Seattle back-country expert breaks standard safety rules in Whatcom county, lucky to be alive
February 27, 2018
CLICK TO ENLARGE. Map shows area where Drulard started out and where he was eventually found.
(BELLINGHAM, WA.) – How easy is it to get into life threatening trouble in the back-country in Washington state this time of year?
Just ask back-country “expert” Dave Drulard, 46, who’d been missing for 21 hours and was in bad shape when he was found about noon Sunday - cold, wet and near the end of his ability to survive - near Barometer Mountain by two members of a Bellingham Mountain Rescue Council search and rescue team.
How lucky was that? Those team embers were coincidentally training nearby. Otherwise they would not have been there.
Drulard told the Bellingham Herald newspaper by phone Monday as he was recuperating at home, “I’ve been hit with physically demanding situations before, but nothing comes close to this. When I met with the SAR guys, I was pretty much at the end.”

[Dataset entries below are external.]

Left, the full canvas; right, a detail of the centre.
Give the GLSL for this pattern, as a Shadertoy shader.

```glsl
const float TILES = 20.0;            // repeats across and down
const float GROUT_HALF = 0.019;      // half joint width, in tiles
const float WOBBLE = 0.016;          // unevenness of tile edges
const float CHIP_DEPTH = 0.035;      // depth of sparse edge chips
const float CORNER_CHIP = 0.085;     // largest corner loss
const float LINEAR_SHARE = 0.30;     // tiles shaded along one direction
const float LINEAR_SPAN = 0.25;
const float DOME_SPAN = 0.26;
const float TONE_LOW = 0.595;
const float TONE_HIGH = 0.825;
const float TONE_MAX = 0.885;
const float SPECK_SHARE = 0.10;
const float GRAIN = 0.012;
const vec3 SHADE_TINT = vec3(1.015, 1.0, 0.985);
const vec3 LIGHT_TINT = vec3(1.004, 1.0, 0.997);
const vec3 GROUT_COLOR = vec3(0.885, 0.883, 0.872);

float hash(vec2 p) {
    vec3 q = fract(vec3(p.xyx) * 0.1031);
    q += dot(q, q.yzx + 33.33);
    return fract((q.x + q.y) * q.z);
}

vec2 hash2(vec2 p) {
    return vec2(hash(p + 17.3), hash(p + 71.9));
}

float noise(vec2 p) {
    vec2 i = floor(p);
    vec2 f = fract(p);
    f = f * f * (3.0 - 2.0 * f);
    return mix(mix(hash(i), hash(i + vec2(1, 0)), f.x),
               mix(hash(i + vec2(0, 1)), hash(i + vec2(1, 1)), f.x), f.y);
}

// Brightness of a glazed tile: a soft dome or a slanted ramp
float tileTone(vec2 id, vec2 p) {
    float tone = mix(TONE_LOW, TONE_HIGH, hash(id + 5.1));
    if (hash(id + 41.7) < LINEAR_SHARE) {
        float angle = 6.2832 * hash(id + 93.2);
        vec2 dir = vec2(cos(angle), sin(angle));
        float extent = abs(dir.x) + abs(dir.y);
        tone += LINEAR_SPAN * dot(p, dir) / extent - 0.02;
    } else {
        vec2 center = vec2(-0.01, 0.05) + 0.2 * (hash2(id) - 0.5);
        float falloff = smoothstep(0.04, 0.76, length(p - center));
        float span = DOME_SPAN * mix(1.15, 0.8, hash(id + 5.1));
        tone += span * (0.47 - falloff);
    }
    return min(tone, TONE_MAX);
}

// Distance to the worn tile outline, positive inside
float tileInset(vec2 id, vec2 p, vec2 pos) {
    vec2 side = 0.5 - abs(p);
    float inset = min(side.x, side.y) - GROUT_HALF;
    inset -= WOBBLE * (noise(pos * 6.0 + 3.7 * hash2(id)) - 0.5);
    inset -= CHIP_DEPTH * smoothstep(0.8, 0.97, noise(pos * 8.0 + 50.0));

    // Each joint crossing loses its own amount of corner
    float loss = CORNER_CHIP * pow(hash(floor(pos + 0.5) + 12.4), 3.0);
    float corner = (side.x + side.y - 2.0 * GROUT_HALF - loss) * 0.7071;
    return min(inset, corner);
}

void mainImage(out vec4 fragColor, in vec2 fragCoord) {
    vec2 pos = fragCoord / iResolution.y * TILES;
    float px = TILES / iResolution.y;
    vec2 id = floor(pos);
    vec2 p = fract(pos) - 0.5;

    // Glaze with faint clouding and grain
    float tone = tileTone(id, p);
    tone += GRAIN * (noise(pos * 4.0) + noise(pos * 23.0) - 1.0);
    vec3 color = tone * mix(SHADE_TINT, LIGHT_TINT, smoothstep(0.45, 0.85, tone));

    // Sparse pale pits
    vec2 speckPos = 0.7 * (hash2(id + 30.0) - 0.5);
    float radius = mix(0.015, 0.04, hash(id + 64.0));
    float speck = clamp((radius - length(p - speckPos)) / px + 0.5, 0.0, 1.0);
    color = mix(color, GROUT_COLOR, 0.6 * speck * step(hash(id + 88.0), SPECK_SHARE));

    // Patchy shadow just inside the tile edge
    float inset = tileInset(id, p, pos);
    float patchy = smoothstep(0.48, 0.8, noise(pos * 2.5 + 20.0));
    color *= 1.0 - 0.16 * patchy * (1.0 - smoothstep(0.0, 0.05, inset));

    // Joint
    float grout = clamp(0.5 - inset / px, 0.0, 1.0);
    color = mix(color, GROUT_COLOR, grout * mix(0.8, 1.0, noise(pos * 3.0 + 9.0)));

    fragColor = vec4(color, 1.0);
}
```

Piror to the SAR guys, employees at the Mt. Baker Ski Area had searched for Drulard well past darkness Saturday after he was reported overdue by his wife. They looked for him with people on skis, snowmobiles and Sno-Cat tractors and they even lighted the mountainside with flares but found nothing.
Drulard was only supposed to be gone for a short time for a “short trip through new powder at Heather Meadows.” He and his wife and their two small kids had spent the day at the Mt. Baker ski area and he left about 3 pm for that very short trip – one that turned out to be a heck of lesson in winter survival. (Barometer Mountain is quite a ways away from the Mt. Baker ski area.)
Drulard told the newspaper he broke several basic rules of back-country travel: (1) he wasn't familiar with the terrain (2) he did not tell his wife “exactly” where he was going and (3) he made it a solo trip despite very dangerous avalanche conditions.
He says he spent a very cold Saturday night on the slopes “and was nearing physical exhaustion when he was found,” according to the newspaper report.
You see, he had the misfortune to have fallen through a snow bridge into an ice cold stream, soaking his clothes up to his shoulders and thus forcing him to keep moving to try and stay warm in the frigid air of the mountains.
Had he stopped moving he might have fallen asleep from the cold and exhaustion and died of hypothermia. Lucky for him that group of volunteers “just happened to be in the right place at the right time.”
Whatcom County Sheriff’s Sgt. Mark Jilk, part of a team that coordinates back-country SAR efforts, told the newspaper that when Drulard was found, he was “going the wrong way and had no idea where he was...and like like every other one of these situations this season, (he) violated some very basic rules. No partner. And (he) didn’t tell anyone where he was going.”
Three other people are missing and presumed dead this winter after they too disappeared in the same general location near Heather Meadows.
More details on this story can be found here .